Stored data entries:
☆ ☆ ☆

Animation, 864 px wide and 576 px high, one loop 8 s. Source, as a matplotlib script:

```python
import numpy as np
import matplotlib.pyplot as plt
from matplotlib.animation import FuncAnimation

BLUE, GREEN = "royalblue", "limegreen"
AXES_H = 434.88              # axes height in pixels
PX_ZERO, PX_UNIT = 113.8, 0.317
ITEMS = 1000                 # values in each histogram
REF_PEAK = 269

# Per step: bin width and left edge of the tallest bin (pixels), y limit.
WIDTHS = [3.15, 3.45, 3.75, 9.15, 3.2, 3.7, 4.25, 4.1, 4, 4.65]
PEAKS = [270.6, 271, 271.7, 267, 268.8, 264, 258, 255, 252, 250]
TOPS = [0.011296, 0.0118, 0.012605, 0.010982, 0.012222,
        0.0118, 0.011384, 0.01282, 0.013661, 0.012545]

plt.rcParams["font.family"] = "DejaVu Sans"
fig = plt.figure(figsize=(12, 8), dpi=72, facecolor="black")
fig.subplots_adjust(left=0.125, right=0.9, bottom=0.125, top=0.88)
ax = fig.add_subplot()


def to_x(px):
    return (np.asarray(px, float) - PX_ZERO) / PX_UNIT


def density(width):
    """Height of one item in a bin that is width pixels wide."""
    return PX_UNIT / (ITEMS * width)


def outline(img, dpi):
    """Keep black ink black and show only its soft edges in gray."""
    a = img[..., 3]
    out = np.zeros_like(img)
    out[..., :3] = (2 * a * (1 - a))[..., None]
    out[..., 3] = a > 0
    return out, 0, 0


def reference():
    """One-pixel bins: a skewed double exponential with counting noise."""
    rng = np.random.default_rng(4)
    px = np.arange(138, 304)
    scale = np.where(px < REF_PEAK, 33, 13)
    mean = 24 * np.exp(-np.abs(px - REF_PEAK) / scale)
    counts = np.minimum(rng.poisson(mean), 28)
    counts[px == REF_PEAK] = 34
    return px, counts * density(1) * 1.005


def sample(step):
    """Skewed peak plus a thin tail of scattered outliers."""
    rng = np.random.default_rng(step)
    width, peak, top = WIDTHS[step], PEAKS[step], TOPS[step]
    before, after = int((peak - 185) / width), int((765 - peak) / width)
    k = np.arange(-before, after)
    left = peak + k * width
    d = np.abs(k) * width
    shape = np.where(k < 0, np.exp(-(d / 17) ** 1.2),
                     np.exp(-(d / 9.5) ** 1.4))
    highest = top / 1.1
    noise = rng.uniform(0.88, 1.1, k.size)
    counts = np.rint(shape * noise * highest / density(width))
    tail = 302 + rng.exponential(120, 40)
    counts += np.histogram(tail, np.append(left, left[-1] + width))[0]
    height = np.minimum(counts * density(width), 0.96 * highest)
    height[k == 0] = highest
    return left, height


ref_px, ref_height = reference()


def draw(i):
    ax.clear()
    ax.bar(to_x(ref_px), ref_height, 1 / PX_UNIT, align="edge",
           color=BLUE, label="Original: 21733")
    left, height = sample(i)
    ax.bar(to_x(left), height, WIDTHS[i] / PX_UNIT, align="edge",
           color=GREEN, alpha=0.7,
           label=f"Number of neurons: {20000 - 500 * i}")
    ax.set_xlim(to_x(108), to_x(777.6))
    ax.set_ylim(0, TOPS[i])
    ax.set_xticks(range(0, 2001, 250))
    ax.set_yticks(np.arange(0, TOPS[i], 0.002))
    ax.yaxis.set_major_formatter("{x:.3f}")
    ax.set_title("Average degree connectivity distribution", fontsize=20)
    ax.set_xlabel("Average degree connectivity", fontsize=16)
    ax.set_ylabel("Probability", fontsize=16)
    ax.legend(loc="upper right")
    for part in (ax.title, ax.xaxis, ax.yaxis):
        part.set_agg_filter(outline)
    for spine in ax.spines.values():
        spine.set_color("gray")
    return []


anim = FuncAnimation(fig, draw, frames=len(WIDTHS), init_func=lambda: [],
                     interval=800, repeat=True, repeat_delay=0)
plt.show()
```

☆ ☆ ☆

__TASK BRIEF__. Take the entries above and copy out all lines with the string "matplotlib".

__WRITTEN RESPONSE__.
Animation, 864 px wide and 576 px high, one loop 8 s. Source, as a matplotlib script:
import matplotlib.pyplot as plt
from matplotlib.animation import FuncAnimation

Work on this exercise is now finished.